The next few weeks and months will be an important time for Germany not just domestically, but internationally as well. Berlin’s leadership in the EU is critical, and its role in shaping European defense policy should not be overlooked. Perennial topics such as the economy, industry, and security, as well as the newly-identified red lines of health, migration, and pensions would resurface during potential negotiations, not to mention Schulz’s recent call for a United States of Europe by 2025. However, a reprisal of the grand coalition, or a form of minority government, would also influence the future of European defense policy. NATO’s two percent target, the removal of U.S. nuclear weapons from Germany, and the momentum of European defense will be three key issues to watch.

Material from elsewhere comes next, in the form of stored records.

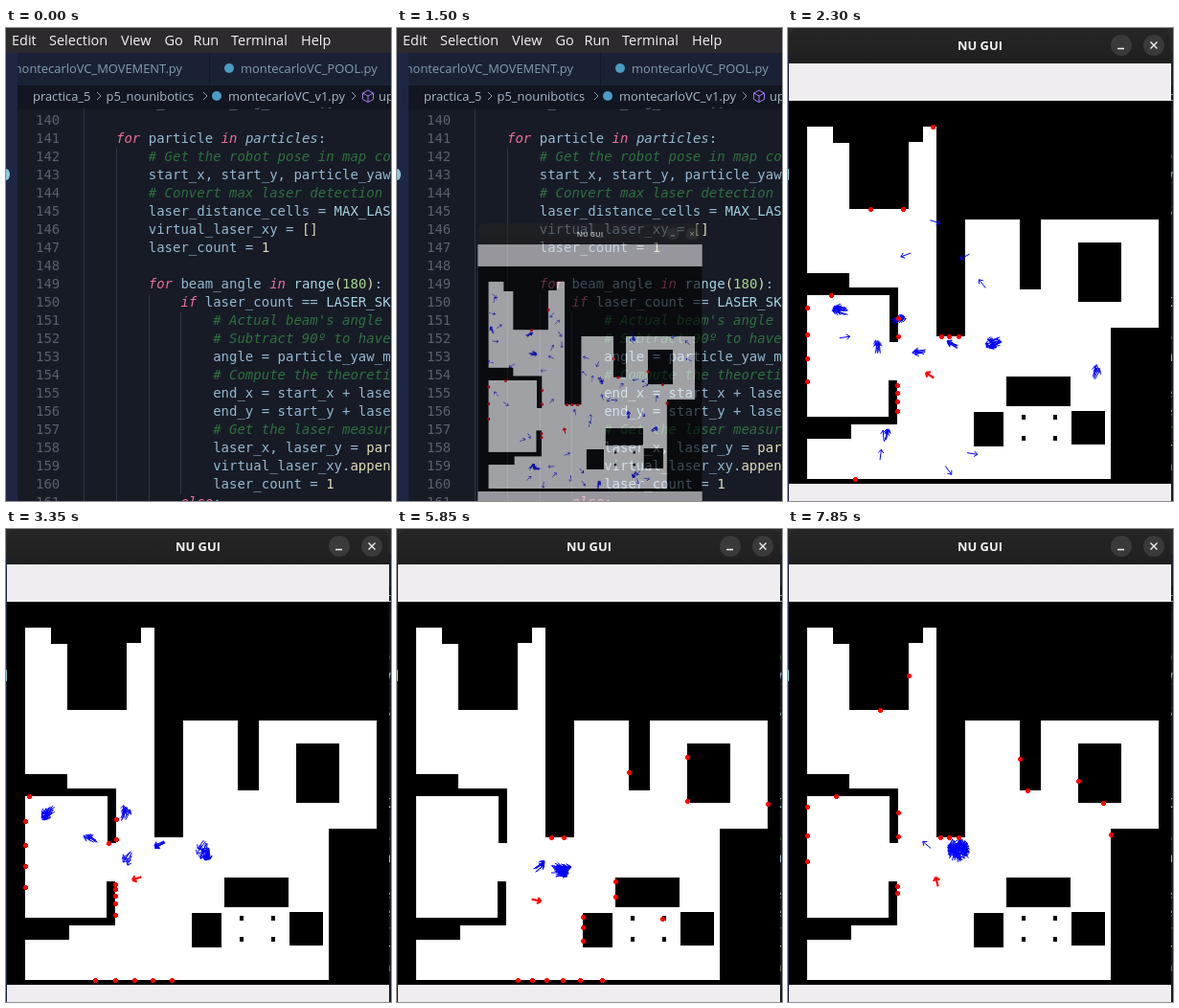
An HTML page with a canvas for the animation above (8000 ms loop, 402 px wide and 494 px high).

```html
<!DOCTYPE html>
<html lang="en">
<head>
<meta charset="utf-8">
<title>Particle localisation</title>
<style>
html, body { margin: 0; width: 100%; height: 100%; overflow: hidden; background: #171b26; }
#stage { position: relative; width: 402px; height: 494px; overflow: hidden; }
#stage *, #win { position: absolute; }
#stage pre span { position: static; }
#stage svg { left: 0; top: 0; }
.ui { font-family: "Open Sans", "Noto Sans", sans-serif; font-size: 12.9px; fill: #a9b9c9; }
.menu { font-size: 14.5px; fill: #f2f2f2; }
.tab { fill: #839cb2; }
pre { margin: 0; top: 68px; font: 14px/19px "DejaVu Sans Mono", monospace; color: #94b8d0; white-space: pre; }
#nums { left: 31px; color: #5a606c; }
#code { left: 115px; }
.k { color: #ee6f95; font-style: italic; }
.c { color: #2f7040; font-style: italic; }
.i { font-style: italic; }
.f { color: #a3d3e0; }
.g { color: #a9d48e; }
.n { color: #dfdcb4; }
#win { left: 0; top: 0; width: 402px; height: 494px; transform-origin: 203px 495px; }
#bar { left: 1px; top: 0; width: 399px; height: 37px; background: linear-gradient(#272627, #1f1f1f); border-radius: 11px 11px 0 0; }
#body { left: 1px; top: 37px; width: 399px; height: 457px; background: #efedef; }
</style>
</head>
<body>
<div id="stage">
  <pre id="nums"></pre>
  <pre id="code">laser_distance_ang_max = <span class="n">[]</span>

<span class="k">for</span> particle <span class="k">in</span> <span class="i">particles</span>:
    <span class="c"># Get the robot pose in map coordinates</span>
    start_x, start_y, particle_yaw_map
    <span class="c"># Convert max laser detection</span>
    laser_distance_cells = <span class="f">MAX_LASER</span>
    virtual_laser_xy = <span class="n">[]</span>
    laser_count = <span class="n">1</span>

    <span class="k">for</span> beam_angle <span class="k">in</span> <span class="f">range</span><span class="n">(</span><span class="g">180</span><span class="n">)</span>:
        <span class="k">if</span> laser_count == <span class="f">LASER_SKIP</span>:
            <span class="c"># Actual beam's angle</span>
            <span class="c"># Subtract 90º to have</span>
            angle = particle_yaw_map
            <span class="c"># Compute the theoretical</span>
            end_x = start_x + laser
            end_y = start_y + laser
            <span class="c"># Get the laser measure</span>
            laser_x, laser_y = <span class="n">particle</span>
            virtual_laser_xy.<span class="n">append</span>
            laser_count = <span class="n">1</span>
        <span class="k">else</span>:</pre>
  <svg width="402" height="494">
    <defs>
      <linearGradient id="shade" x2="0" y2="1">
        <stop stop-color="#10141d"/><stop offset="1" stop-color="#10141d" stop-opacity="0"/>
      </linearGradient>
    </defs>
    <path d="M81.500 82V494M115.500 126V494M149.500 278V494M182.500 297V487" stroke="#303645" fill="none"/>
    <rect y="26" width="402" height="34" fill="#1b2135"/>
    <path d="M212.500 26V60" stroke="#12172a"/>
    <rect y="60" width="402" height="22" fill="#111620"/>
    <rect y="82" width="402" height="5" fill="url(#shade)"/>
    <g class="ui">
      <text class="tab" x="184" y="47" text-anchor="end">montecarloVC_MOVEMENT.py</text>
      <text class="tab" x="245" y="47">montecarloVC_POOL.py</text>
      <text x="28" y="76">practica_5</text>
      <text x="104.500" y="76">p5_nounibotics</text>
      <text x="232" y="76">montecarloVC_v1.py</text>
      <text x="389" y="76">up</text>
    </g>
    <path d="M95 67l4 4-4 4M206 67l4 4-4 4M361 67l4 4-4 4" stroke="#8b9bad" fill="none"/>
    <g fill="#4a9dc2"><circle cx="233" cy="42" r="5"/><circle cx="220" cy="71" r="5"/></g>
    <path d="M378 65l5.500 3v6.500l-5.500 3-5.500-3V68zM372.500 68l5.500 3 5.500-3M378 71v6.500" stroke="#a77bf0" fill="none"/>
    <rect y="26" width="12" height="468" fill="#1e2644"/>
    <ellipse cy="153" rx="4" ry="6" fill="#8cc8dc"/>
    <rect width="402" height="26" fill="#2c2a2c"/>
    <g class="ui" id="menu"></g>
  </svg>
  <div id="win">
    <div id="bar"></div>
    <div id="body"></div>
    <canvas id="map" width="402" height="494"></canvas>
    <svg width="402" height="494">
      <text class="ui" x="200.500" y="23.500" text-anchor="middle" font-weight="700" style="fill:#f3f3f3">NU GUI</text>
      <g fill="#3b3a3b"><circle cx="348" cy="18" r="11"/><circle cx="382" cy="18" r="11"/></g>
      <path d="M344 21.500h7M378.500 14.500l7 7M385.500 14.500l-7 7" stroke="#f0f0f0" stroke-width="1.400" fill="none"/>
    </svg>
  </div>
</div>
<script>
const LOOP = 8000, OPEN = 1500, RAD = Math.PI / 180;
const $ = id => document.getElementById(id);
const win = $('win'), ctx = $('map').getContext('2d');

$('nums').textContent = Array.from({ length: 23 }, (_, i) => 139 + i).join('\n');
const menu = { Edit: 6, Selection: 45, View: 120, Go: 165.5, Run: 195.5, Terminal: 235, Help: 308 };
$('menu').innerHTML = Object.entries(menu)
  .map(([name, x]) => `<text class="menu" x="${x}" y="18">${name}</text>`).join('');

const rect = (x, y, w, h) => `M${x} ${y}h${w}v${h}h${-w}z`;
const legs = [244, 277].flatMap(x => [404, 426].map(y => rect(x, y, 4, 5))).join('');
const floor = new Path2D(
  'M20 103H47V120H64V189H126V119H141V103H155V322H185V200H242V273H264V200H387V313H337V471' +
  'H20V429H66V414H114V368H105V406H20V279H106V328H115V271H64V256H20Z' +
  rect(303, 224, 45, 62) + rect(228, 364, 67, 31) + rect(194, 401, 31, 36) + rect(296, 400, 35, 35) + legs);
const isFree = (x, y) => ctx.isPointInPath(floor, x, y, 'evenodd');

function random(seed) {
  return () => (seed = (seed * 16807) % 2147483647) / 2147483647;
}

const dir = (a, r) => [r * Math.cos(a * RAD), -r * Math.sin(a * RAD)];
// The robot, and every particle in its own frame, drives in a circle
const orbit = h => dir(h - 95, 12.2);

// Robot heading in degrees, nearly steady
const turns = [[1450, 103], [2250, 146], [4450, 265], [7850, 463]];
function heading(t) {
  const i = Math.max(1, turns.findIndex(k => k[0] >= t));
  const [t0, h0] = turns[i - 1], [t1, h1] = turns[i];
  return h0 + (h1 - h0) * (t - t0) / (t1 - t0);
}

// Initial guesses all over the free floor, some in small bundles
const guesses = [];
for (const rnd = random(2024); guesses.length < 62;) {
  const x = 20 + rnd() * 367, y = 103 + rnd() * 368, h = rnd() * 360;
  if (isFree(x, y)) guesses.push({ x, y, h, n: guesses.length % 6 ? 1 : 5 });
}

// Groups that survive resampling; x, y and h hold at time key
const group = (x, y, h, n) => ({ x, y, h, n });
const stages = [
  { from: 2050, key: 2250, groups: [
    group(55, 295, 175, 14), group(115, 305, 20, 8), group(94, 333, 90, 6),
    group(137, 338, 180, 5), group(172, 331, 150, 6), group(215, 329, 200, 18)] },
  { from: 3450, key: 4450, groups: [group(132, 357, 305, 45), group(157, 348, 265, 20)] },
  { from: 5050, key: 5850, groups: [group(149, 353, 40, 8), group(171, 356, 346, 34)] },
  { from: 6650, key: 7850, groups: [group(145, 330, 140, 1), group(178, 335, 110, 70)] }
];

function arrow(x, y, a, len, head, spread) {
  const [dx, dy] = dir(a, len), tx = x + dx, ty = y + dy;
  ctx.beginPath();
  ctx.moveTo(x, y);
  ctx.lineTo(tx, ty);
  for (const s of [-spread, spread]) {
    const [hx, hy] = dir(a + 180 + s, head);
    ctx.moveTo(tx, ty);
    ctx.lineTo(tx + hx, ty + hy);
  }
  ctx.stroke();
}

function drawGroup({ x, y, h, n }, turn) {
  const rnd = random(Math.round(x * 97 + y * 31));
  const radius = n > 1 ? Math.sqrt(n) : 0, fan = n > 1 ? 12 + n * 0.6 : 0;
  for (let i = 0; i < n; i++) {
    const [ox, oy] = dir(rnd() * 360, radius * Math.sqrt(rnd()));
    const a = h + (rnd() * 2 - 1) * fan, b = a + turn;
    const [x0, y0] = orbit(a), [x1, y1] = orbit(b), [hx, hy] = dir(b, 5.5);
    arrow(x + ox + x1 - x0 - hx, y + oy + y1 - y0 - hy, b, 11, 4.5, 38);
  }
}

function drawParticles(t) {
  const turnFrom = key => heading(t) - heading(key);
  ctx.strokeStyle = '#00f';
  ctx.lineWidth = 1;
  const left = t < 2050 ? guesses.length : Math.max(0, Math.round((2950 - t) / 70));
  guesses.slice(guesses.length - left).forEach(g => drawGroup(g, turnFrom(1450)));
  const stage = stages.filter(s => s.from <= t).pop();
  if (stage) stage.groups.forEach(g => drawGroup(g, turnFrom(stage.key)));
}

function drawRobot(h) {
  const [ox, oy] = orbit(h), x = 144.5 + ox, y = 375 + oy;
  ctx.fillStyle = ctx.strokeStyle = '#f00';
  for (let i = 0; i < 18; i++) {
    const [dx, dy] = dir(h + (i - 8.5) * 10.15, 0.5);
    let px = x, py = y;
    while (isFree(px, py)) { px += dx; py += dy; }
    px = Math.round(px);
    py = Math.round(py);
    ctx.fillRect(px - 2, py - 1, 5, 3);
    ctx.fillRect(px - 1, py - 2, 3, 5);
  }
  ctx.lineWidth = 2.2;
  arrow(x, y, h, 10, 5, 40);
}

let shown = -1;
function drawMap(t) {
  if (t === shown) return;
  shown = t;
  ctx.fillStyle = '#000';
  ctx.fillRect(1, 76, 399, 400);
  ctx.fillStyle = '#fff';
  ctx.fill(floor, 'evenodd');
  drawParticles(t);
  drawRobot(heading(t));
}

function frame() {
  const t = Math.floor(performance.now() % LOOP / 50) * 50;
  const open = t >= OPEN;
  win.style.visibility = open ? 'visible' : 'hidden';
  if (open) {
    const p = Math.min(1, (t - OPEN + 30) / 235);
    const grow = p === 1 ? 1 : 1 - 2 ** (-10 * p);
    win.style.transform = `scale(${grow})`;
    win.style.opacity = grow;
    drawMap(Math.floor((t - 50) / 200) * 200 + 50); // the view refreshes five times a second
  }
  requestAnimationFrame(frame);
}
frame();
</script>
</body>
</html>
```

Michelle Shevin-Coetzee is a Research Assistant at the Center for Strategic and Budgetary Assessments in Washington, D.C. She recently participated in the “NATO’s Future in an Unpredictable World” seminar sponsored by Germany’s Youth Atlantic Treaty Association (YATA). The views and opinions expressed in this article are hers alone.